True Crime On This Day November 28th

True Crime On This Day November 28th

November 28th

On November 28th in true crime, Doctor Death in Hyde, a shoot-out, murder, cold cases, and a Catholic Priest shot dead.


In El Salvador, Roman Catholic Priest Ernesto Barrera was shot dead during a shoot-out with the National Guard.

Despite the uproar, the government claimed that he had been a member of the Fuerzas Populares de Liberación (FPL) rebel group. It was later confirmed that he was indeed a member of the FPL.


In Hyde, England, 77-year-old Jack Leslie Shelmerdine was murdered by Harold Shipman. Also known as Doctor Death, Shipman killed at least 250 people in ‘angel of death’ murders from 1975 to 1998.

He was convicted of 215 murders, making him the most prolific serial killer in the world by convicted body count.


In Montgomery County, Maryland, on this day, 29-year-old Lawrence William Fishman walked into his parent’s home and shot them both multiple times.

His father was shot four times and died instantly of his injuries. His mother was shot in the neck but later recovered in hospital. Fishman drove to Virginia to dispose of the murder weapon. His abandoned vehicle was later found in Richmond.
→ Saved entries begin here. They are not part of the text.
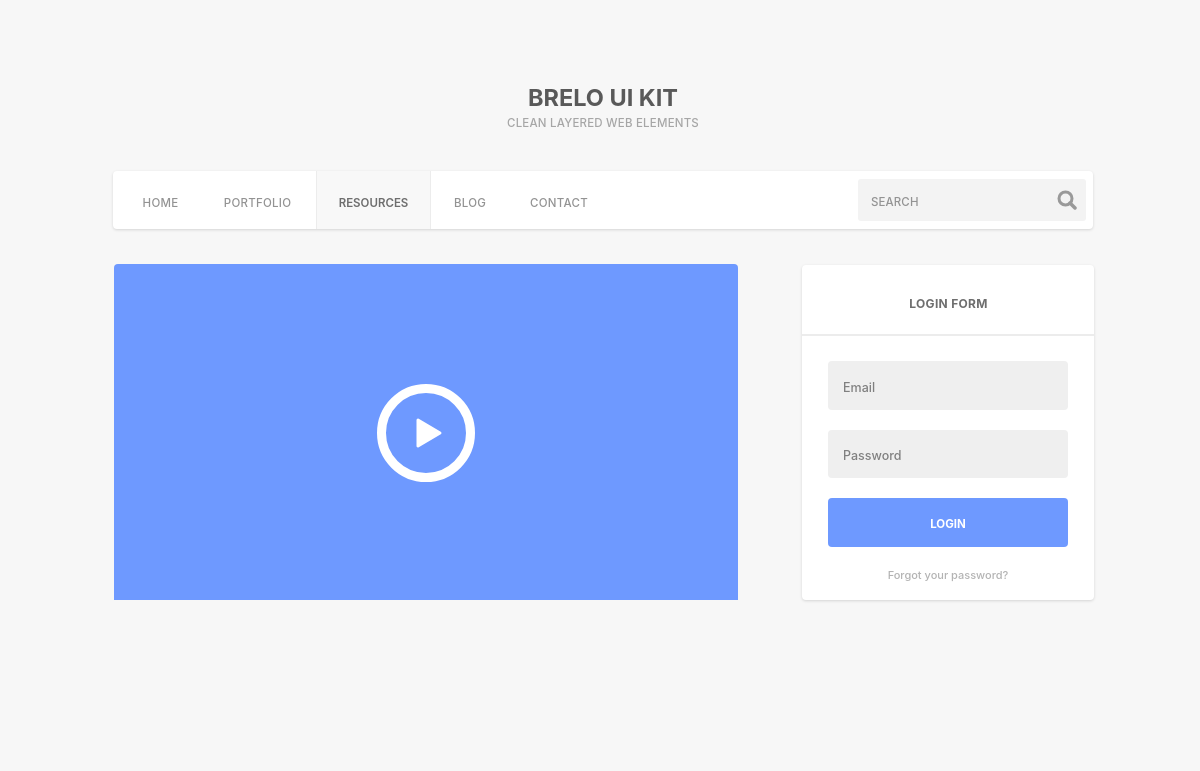
<!DOCTYPE html>
<html lang="en">
<head>
<meta charset="utf-8">
<title>Brelo UI Kit</title>
<style>
:root {
  --page: #f7f7f7;
  --panel: #ffffff;
  --accent: #6e99ff;
  --field: #efefef;
  --search: #f3f3f3;
  --tab: #f8f8f8;
  --line: #ececec;
  --heading: #595959;
  --strong: #6e6e6e;
  --text: #939393;
  --label: #808080;
  --faint: #b3b3b3;
  --shadow: 0 1px 3px rgba(0, 0, 0, .14);
}
* { box-sizing: border-box; margin: 0; padding: 0; }
html, body { width: 1200px; height: 771px; overflow: hidden; }
body {
  position: relative;
  background: var(--page);
  color: var(--text);
  font-family: Inter, "Open Sans", sans-serif;
  font-size: 11.5px;
  font-weight: 500;
}
a { color: inherit; text-decoration: none; }

.intro { position: absolute; top: 83px; left: 3px; width: 1200px; text-align: center; }
.intro h1 { color: var(--heading); font-size: 23.5px; font-weight: 700; line-height: 30px; }
.intro p { color: #a6a6a6; line-height: 20px; letter-spacing: .2px; }

.navbar {
  position: absolute; left: 113px; top: 171px; width: 980px; height: 58px;
  background: var(--panel); border-radius: 4px; box-shadow: var(--shadow);
}
.menu {
  display: grid; grid-template-columns: 77px 117px 115px 78px 100px;
  height: 58px; margin-left: 9px; list-style: none;
}
.menu a {
  display: flex; align-items: center; justify-content: center;
  height: 58px; padding-top: 5px; letter-spacing: .25px;
}
.menu .current {
  background: var(--tab); color: var(--strong); font-weight: 600; letter-spacing: 0;
  border: solid var(--line); border-width: 0 1px;
}
.search {
  position: absolute; left: 745px; top: 8px; width: 228px; height: 42px;
  display: flex; align-items: center; justify-content: space-between;
  padding: 0 9px 0 13px; background: var(--search); border-radius: 3px;
}
.search span { padding-top: 3px; letter-spacing: .1px; }

.video {
  position: absolute; left: 114px; top: 264px; width: 624px; height: 336px;
  display: flex; align-items: center; justify-content: center;
  background: var(--accent); border-radius: 4px 4px 0 0;
}
.video svg { display: block; margin-top: 1px; }

.login {
  position: absolute; left: 802px; top: 265px; width: 292px; height: 335px;
  background: var(--panel); border-radius: 4px; box-shadow: var(--shadow);
}
.login h2 {
  height: 71px; padding: 8px 0 0 1px; border-bottom: 2px solid var(--line);
  color: var(--strong); font-size: 12px; font-weight: 700; line-height: 62px;
  letter-spacing: .3px; text-align: center;
}
.fields { display: grid; gap: 20px; padding: 25px 26px 0; }
.field, .button { display: flex; align-items: center; height: 48.5px; border-radius: 4px; }
.field { padding: 4px 15px 0; background: var(--field); color: var(--label); font-size: 12.5px; }
.button {
  justify-content: center; padding-top: 3px; background: var(--accent);
  color: var(--panel); font-size: 11.5px; font-weight: 700;
}
.forgot {
  display: block; margin-top: 18px; color: var(--faint);
  font-size: 11px; line-height: 20px; text-align: center;
}
</style>
</head>
<body>
<header class="intro">
  <h1>BRELO UI KIT</h1>
  <p>CLEAN LAYERED WEB ELEMENTS</p>
</header>

<nav class="navbar">
  <ul class="menu">
    <li><a href="#">HOME</a></li>
    <li><a href="#">PORTFOLIO</a></li>
    <li><a class="current" href="#" aria-current="page">RESOURCES</a></li>
    <li><a href="#">BLOG</a></li>
    <li><a href="#">CONTACT</a></li>
  </ul>
  <div class="search">
    <span>SEARCH</span>
    <svg width="20" height="20" viewBox="0 0 20 20" fill="none" stroke="#999" aria-hidden="true">
      <circle cx="8.5" cy="8.5" r="6.5" stroke-width="3"/>
      <line x1="13" y1="13" x2="18" y2="18" stroke-width="3.5" stroke-linecap="round"/>
    </svg>
  </div>
</nav>

<main>
  <section class="video" aria-label="Video player">
    <a href="#" aria-label="Play video">
      <svg width="98" height="98" viewBox="0 0 98 98" aria-hidden="true">
        <circle cx="49" cy="49" r="44.5" fill="none" stroke="#fff" stroke-width="9"/>
        <polygon points="41,36 63,49 41,62" fill="#fff" stroke="#fff" stroke-width="3" stroke-linejoin="round"/>
      </svg>
    </a>
  </section>

  <section class="login">
    <h2>LOGIN FORM</h2>
    <div class="fields">
      <div class="field">Email</div>
      <div class="field">Password</div>
      <a class="button" href="#">LOGIN</a>
    </div>
    <a class="forgot" href="#">Forgot your password?</a>
  </section>
</main>
</body>
</html>
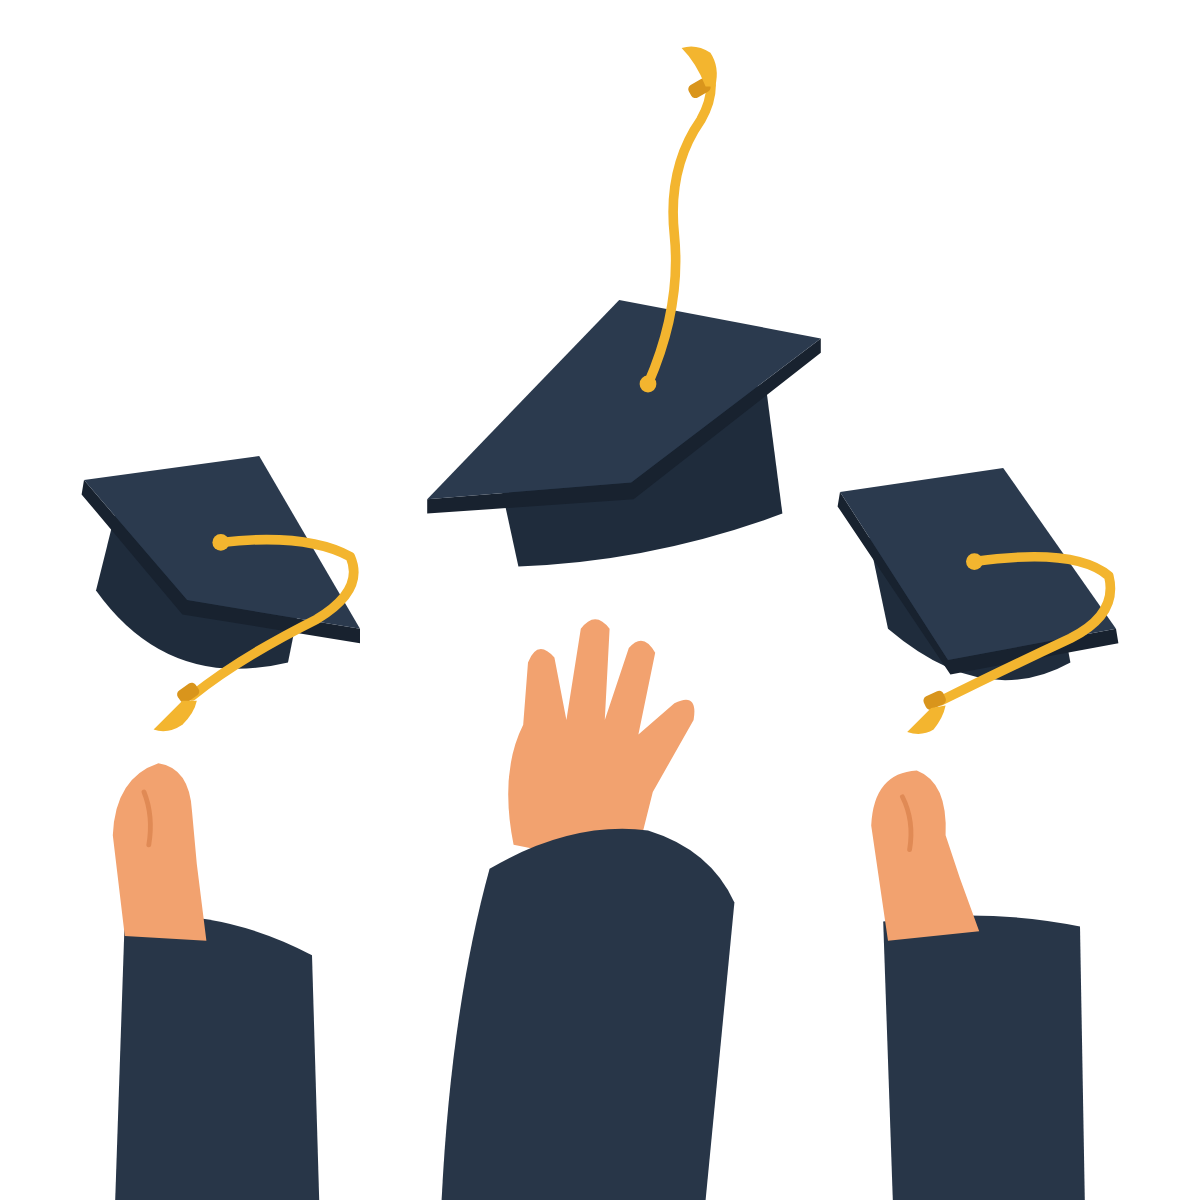
<!DOCTYPE html>
<html lang="en">
<head>
<meta charset="utf-8">
<title>Graduation Celebration</title>
<link rel="stylesheet" href="https://fonts.googleapis.com/css2?family=Inter&display=swap">
<style>
  :root {
    --canvas-bg: #ffffff;
    --gown-navy: #283648;
    --cap-board: #2b3a4e;
    --cap-skull: #1f2c3c;
    --cap-edge: #18222f;
    --tassel-gold: #f3b52f;
    --tassel-shade: #d9951c;
    --skin: #f2a26f;
    --skin-shade: #e08a55;
  }
  html, body {
    margin: 0;
    padding: 0;
    width: 1200px;
    height: 1200px;
    overflow: hidden;
    background: var(--canvas-bg);
    font-family: "Inter", sans-serif;
  }
  .graduation-scene {
    display: block;
    width: 1200px;
    height: 1200px;
  }
  .cap-board { fill: var(--cap-board); }
  .cap-skull { fill: var(--cap-skull); }
  .cap-edge { fill: var(--cap-edge); }
  .tassel-cord { fill: none; stroke: var(--tassel-gold); stroke-width: 4; stroke-linecap: round; stroke-linejoin: round; }
  .tassel-tuft { fill: var(--tassel-gold); }
  .tassel-knot { fill: var(--tassel-shade); }
  .cap-button { fill: var(--tassel-gold); }
  .sleeve { fill: var(--gown-navy); }
  .hand { fill: var(--skin); }
  .hand-crease { fill: none; stroke: var(--skin-shade); stroke-width: 2; stroke-linecap: round; }
</style>
</head>
<body>
<svg class="graduation-scene" viewBox="0 0 500 500" xmlns="http://www.w3.org/2000/svg" role="img" aria-label="Three graduates tossing their caps into the air">

  <!-- Left graduate -->
  <g id="left-graduate">
    <path class="sleeve" d="M52 382 Q92 378 130 398 L133 500 L48 500 Z"/>
    <path class="hand" d="M52 390 L47 348 Q48 324 66 318 Q79 320 80 338 L82 360 L86 392 Z"/>
    <path class="hand-crease" d="M60 330 Q64 340 62 352"/>
  </g>

  <!-- Center graduate -->
  <g id="center-graduate">
    <path class="hand" d="M214 352 Q208 322 218 302 L220 276 Q224 266 231 274 L236 300 L242 262 Q248 254 254 262 L252 300 L262 270 Q268 263 273 272 L266 306 L281 293 Q291 288 289 300 L272 330 L264 362 Z"/>
    <path class="sleeve" d="M204 362 Q238 342 270 346 Q296 354 306 376 L294 500 L184 500 Q188 420 204 362 Z"/>
  </g>

  <!-- Right graduate -->
  <g id="right-graduate">
    <path class="sleeve" d="M368 384 Q410 378 450 386 L452 500 L372 500 Z"/>
    <path class="hand" d="M370 392 L363 344 Q364 322 382 321 Q395 326 394 348 L400 366 L408 388 Z"/>
    <path class="hand-crease" d="M376 332 Q381 342 379 354"/>
  </g>

  <!-- Center cap -->
  <g id="center-cap">
    <path class="cap-skull" d="M206 190 L216 236 Q272 234 326 214 L319 160 Z"/>
    <path class="cap-edge" d="M178 208 L263 201 L342 141 L342 147 L264 208 L178 214 Z"/>
    <path class="cap-board" d="M178 208 L258 125 L342 141 L263 201 Z"/>
    <path class="tassel-cord" d="M270 160 Q284 128 281 98 Q278 70 292 50 Q300 36 293 24"/>
    <circle class="cap-button" cx="270" cy="160" r="3.5"/>
    <rect class="tassel-knot" x="287" y="34" width="9" height="6" rx="2" transform="rotate(-30 291 37)"/>
    <path class="tassel-tuft" d="M294 36 Q290 26 284 20 Q290 18 296 22 Q300 28 298 36 Z"/>
  </g>

  <!-- Left cap -->
  <g id="left-cap">
    <path class="cap-skull" d="M48 214 L40 246 Q70 288 120 276 L126 246 Z"/>
    <path class="cap-edge" d="M35 200 L78 250 L150 262 L150 268 L76 256 L34 206 Z"/>
    <path class="cap-board" d="M35 200 L108 190 L150 262 L78 250 Z"/>
    <path class="tassel-cord" d="M92 226 Q128 222 146 232 Q152 246 132 258 Q100 274 80 290"/>
    <circle class="cap-button" cx="92" cy="226" r="3.5"/>
    <rect class="tassel-knot" x="74" y="286" width="9" height="6" rx="2" transform="rotate(-35 78 289)"/>
    <path class="tassel-tuft" d="M76 292 Q70 298 64 304 Q70 306 76 302 Q81 297 82 292 Z"/>
  </g>

  <!-- Right cap -->
  <g id="right-cap">
    <path class="cap-skull" d="M362 224 L370 262 Q410 296 446 276 L440 244 Z"/>
    <path class="cap-edge" d="M350 205 L395 275 L465 262 L466 268 L396 281 L349 211 Z"/>
    <path class="cap-board" d="M350 205 L418 195 L465 262 L395 275 Z"/>
    <path class="tassel-cord" d="M406 234 Q448 228 462 240 Q466 256 446 266 Q416 280 392 292"/>
    <circle class="cap-button" cx="406" cy="234" r="3.5"/>
    <rect class="tassel-knot" x="385" y="289" width="9" height="6" rx="2" transform="rotate(-25 389 292)"/>
    <path class="tassel-tuft" d="M388 295 Q383 300 378 305 Q384 307 389 304 Q393 299 394 294 Z"/>
  </g>

</svg>
</body>
</html>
Despite a nationwide arrest warrant, no trace of Fishman has ever been found. He remains a fugitive, with claims that he may have eloped to South America.


In Paderborn, Germany, at a British army base, two-year-old Katrice Lee Major vanished without a trace. The family of British born Katrice had just celebrated her second birthday when she disappeared on a visit to a shop near the base.

Despite an extensive search of the base, town, and surrounding areas, no trace of her has ever been found. In 2019, an ex-serviceman was arrested over the disappearance but was released without charge.

One theory suggests she was abducted and raised in Germany or the United Kingdom, not knowing anything of her past. Her disappearance remains unsolved.


In Hayneville, Alabama, on November 28th, 36-year-old Conservation Officer Cecil C. Chatman was beaten to death outside of a tavern in the early evening. He had been killed by 19-year-old Huntingdon College baseball player C.B. ‘Buster’ Carlton III.

A witness to the attack claimed that Carlton knocked the Wildlife and Freshwater Fisheries officer on his back with one punch and had to be restrained by other tavern customers.

Chatman died of his wounds shortly after and Carlton was arrested and charged with manslaughter.

In August 1983, a mistrial was declared when a spectator claimed she overheard one of the jurors express an opinion about the case.

At a second trial in 1984, under the Youthful Offender Act, Carlton was found guilty of the attack and sentenced to seven weekends in jail.

He had to report to a prison each weekend for just seven weeks. He was also put on supervised probation for one year. When asked to explain his sentence, Judge Arthur Gamble said he could not discuss it further.


In Lake County, Indiana, the bodies of 65-year-old Hal Fuller and his wife 63-year-old Margaret Fuller, were discovered in their home.

They had been robbed and stabbed to death by Johnny Townsend and Phillip McCollum who had gone to the property with the intention of robbing it.

A struggle with Hal ended in the two robbers killing their victims. The murder weapon, a serrated steak knife, was found in the Fuller’s driveway during the investigation. Townsend and McCollum’s girlfriends reported them to police after noticing similarities with their car and a cut on Townsend’s hand.

Both men later confessed to the robbery and murders and were each sentenced to death. They were resentenced to 120 years in prison on April 29th 1999.

Check out the Mega List of True Crime Podcasts

Help share the article

Leave a comment
Your email address will not be published. Required fields are marked *